» **Exercise**
Begin with the first line of the listing and quote every line through the one containing "block; width: 1180px;"; give only those lines.

» **Provided information**
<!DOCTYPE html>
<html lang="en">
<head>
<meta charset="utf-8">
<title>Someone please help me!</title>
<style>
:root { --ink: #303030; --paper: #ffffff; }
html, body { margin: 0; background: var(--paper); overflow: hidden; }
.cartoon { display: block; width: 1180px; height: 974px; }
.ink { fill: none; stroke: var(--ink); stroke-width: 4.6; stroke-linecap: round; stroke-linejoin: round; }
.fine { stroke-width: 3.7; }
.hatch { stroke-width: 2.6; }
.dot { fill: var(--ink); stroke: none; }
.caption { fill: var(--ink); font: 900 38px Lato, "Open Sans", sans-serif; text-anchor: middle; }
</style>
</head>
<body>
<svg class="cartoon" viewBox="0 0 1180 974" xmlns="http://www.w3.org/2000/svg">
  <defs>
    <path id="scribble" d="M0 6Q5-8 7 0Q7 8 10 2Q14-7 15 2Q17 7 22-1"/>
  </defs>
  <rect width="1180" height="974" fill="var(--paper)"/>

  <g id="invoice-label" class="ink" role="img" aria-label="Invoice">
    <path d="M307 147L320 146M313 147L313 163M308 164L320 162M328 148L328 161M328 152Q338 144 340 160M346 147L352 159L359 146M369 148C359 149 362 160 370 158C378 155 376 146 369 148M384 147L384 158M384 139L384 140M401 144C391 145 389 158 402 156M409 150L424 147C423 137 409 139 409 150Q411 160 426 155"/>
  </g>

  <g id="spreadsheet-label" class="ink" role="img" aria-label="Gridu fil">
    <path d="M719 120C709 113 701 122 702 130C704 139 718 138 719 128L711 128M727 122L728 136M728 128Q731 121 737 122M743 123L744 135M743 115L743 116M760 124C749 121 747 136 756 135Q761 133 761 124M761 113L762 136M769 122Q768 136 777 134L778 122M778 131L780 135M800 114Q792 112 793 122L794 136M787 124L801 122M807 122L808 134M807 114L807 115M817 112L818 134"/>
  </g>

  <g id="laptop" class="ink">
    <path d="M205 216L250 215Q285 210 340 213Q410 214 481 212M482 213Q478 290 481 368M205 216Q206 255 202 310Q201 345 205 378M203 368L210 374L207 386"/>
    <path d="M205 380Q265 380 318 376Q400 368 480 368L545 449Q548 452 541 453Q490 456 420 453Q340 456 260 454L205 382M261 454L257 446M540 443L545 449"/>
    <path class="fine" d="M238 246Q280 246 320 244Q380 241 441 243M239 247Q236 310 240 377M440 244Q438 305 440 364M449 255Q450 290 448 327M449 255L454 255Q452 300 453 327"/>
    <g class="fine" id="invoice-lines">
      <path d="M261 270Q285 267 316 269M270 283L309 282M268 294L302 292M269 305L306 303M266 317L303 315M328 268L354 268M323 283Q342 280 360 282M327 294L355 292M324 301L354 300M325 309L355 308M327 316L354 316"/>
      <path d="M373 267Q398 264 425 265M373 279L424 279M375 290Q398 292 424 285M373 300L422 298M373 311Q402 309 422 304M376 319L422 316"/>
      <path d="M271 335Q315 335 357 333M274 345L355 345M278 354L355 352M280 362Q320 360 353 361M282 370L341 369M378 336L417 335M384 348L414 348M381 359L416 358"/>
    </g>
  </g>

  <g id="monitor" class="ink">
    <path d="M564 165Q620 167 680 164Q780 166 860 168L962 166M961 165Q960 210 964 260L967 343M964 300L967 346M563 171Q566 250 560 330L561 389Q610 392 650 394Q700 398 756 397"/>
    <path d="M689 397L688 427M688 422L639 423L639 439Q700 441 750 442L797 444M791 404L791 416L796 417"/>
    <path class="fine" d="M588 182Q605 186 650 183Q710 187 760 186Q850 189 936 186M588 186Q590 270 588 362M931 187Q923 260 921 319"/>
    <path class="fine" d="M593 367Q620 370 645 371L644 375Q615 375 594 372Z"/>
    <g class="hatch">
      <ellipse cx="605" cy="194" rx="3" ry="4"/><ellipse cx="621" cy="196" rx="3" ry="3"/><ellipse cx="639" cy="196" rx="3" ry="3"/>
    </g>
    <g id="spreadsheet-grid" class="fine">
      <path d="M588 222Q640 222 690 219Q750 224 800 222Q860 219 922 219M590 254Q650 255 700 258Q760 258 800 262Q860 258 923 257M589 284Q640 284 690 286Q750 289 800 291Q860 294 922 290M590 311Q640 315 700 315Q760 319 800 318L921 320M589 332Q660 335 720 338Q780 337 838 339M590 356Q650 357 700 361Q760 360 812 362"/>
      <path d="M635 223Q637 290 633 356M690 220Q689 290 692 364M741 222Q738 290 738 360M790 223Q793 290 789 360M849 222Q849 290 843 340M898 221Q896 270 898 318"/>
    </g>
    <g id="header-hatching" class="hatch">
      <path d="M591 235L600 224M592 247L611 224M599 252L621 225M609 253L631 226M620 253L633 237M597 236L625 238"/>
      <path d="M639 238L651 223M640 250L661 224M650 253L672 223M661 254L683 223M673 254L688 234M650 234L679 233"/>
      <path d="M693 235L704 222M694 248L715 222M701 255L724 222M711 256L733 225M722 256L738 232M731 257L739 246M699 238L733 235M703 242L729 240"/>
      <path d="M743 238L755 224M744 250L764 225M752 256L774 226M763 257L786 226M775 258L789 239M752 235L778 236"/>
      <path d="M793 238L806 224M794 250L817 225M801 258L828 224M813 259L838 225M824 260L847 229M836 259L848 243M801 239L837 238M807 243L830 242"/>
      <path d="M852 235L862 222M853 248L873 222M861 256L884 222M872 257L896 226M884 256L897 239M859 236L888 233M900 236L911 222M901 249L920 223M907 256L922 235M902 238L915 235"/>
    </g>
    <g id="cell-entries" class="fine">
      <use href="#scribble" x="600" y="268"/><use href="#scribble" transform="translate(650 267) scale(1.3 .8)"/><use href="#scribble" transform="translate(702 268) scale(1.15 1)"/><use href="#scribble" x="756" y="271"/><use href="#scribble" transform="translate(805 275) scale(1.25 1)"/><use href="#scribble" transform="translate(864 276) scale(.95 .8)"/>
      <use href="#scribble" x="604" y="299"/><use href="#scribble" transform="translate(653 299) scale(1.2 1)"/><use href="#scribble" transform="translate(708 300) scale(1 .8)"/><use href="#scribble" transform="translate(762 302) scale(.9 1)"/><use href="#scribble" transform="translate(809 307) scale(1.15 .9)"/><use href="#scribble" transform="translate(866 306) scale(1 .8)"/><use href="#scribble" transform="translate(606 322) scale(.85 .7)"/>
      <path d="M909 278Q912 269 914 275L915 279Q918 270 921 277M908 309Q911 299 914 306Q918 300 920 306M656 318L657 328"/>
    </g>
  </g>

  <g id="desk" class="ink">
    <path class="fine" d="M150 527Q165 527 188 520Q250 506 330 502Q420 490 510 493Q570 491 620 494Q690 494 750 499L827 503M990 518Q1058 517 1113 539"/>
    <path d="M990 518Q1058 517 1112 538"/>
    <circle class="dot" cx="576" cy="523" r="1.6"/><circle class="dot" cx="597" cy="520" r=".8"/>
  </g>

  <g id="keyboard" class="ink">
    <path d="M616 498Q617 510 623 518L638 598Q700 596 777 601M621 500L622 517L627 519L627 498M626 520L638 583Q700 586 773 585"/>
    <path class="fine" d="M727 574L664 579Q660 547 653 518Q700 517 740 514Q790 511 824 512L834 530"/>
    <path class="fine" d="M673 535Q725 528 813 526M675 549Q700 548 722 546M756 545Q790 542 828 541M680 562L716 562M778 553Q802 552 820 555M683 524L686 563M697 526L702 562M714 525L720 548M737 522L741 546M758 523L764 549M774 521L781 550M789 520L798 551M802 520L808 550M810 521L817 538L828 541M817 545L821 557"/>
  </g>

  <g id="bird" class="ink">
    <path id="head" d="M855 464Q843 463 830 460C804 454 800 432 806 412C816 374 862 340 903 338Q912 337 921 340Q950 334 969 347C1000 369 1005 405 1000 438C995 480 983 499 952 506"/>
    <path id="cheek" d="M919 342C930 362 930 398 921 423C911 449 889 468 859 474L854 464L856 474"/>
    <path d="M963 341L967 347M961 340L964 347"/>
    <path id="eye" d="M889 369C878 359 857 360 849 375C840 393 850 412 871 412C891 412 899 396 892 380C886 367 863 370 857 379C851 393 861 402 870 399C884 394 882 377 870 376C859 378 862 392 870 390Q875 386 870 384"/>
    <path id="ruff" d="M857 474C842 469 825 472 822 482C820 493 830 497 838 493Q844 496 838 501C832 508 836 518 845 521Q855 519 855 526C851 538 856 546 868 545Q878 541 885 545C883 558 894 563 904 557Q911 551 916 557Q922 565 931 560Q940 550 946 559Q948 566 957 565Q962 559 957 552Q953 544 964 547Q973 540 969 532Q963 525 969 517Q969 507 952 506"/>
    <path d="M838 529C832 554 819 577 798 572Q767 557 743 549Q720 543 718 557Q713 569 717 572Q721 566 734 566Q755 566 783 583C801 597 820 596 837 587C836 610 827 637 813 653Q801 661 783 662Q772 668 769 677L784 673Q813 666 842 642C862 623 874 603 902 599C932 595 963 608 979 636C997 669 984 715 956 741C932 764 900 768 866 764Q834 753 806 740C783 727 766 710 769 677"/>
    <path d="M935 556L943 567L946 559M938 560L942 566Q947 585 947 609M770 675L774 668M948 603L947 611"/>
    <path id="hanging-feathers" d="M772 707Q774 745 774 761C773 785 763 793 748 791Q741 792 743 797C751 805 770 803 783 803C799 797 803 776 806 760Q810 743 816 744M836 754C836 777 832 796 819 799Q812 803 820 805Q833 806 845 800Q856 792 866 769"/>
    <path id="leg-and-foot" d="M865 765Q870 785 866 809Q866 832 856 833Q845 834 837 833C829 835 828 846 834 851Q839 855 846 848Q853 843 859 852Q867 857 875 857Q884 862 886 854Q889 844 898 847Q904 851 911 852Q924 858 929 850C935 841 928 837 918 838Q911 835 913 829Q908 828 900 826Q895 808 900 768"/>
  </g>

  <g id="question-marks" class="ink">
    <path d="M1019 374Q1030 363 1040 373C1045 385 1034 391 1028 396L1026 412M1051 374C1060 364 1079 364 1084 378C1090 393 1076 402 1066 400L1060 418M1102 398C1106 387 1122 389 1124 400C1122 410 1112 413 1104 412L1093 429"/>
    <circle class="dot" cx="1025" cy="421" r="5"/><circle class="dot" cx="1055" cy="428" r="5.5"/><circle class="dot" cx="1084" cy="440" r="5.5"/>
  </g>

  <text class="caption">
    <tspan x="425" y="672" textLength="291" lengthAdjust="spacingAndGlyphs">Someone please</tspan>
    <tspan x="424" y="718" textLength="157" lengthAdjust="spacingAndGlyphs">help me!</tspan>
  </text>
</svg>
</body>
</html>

» **Result of this exercise**
<!DOCTYPE html>
<html lang="en">
<head>
<meta charset="utf-8">
<title>Someone please help me!</title>
<style>
:root { --ink: #303030; --paper: #ffffff; }
html, body { margin: 0; background: var(--paper); overflow: hidden; }
.cartoon { display: block; width: 1180px; height: 974px; }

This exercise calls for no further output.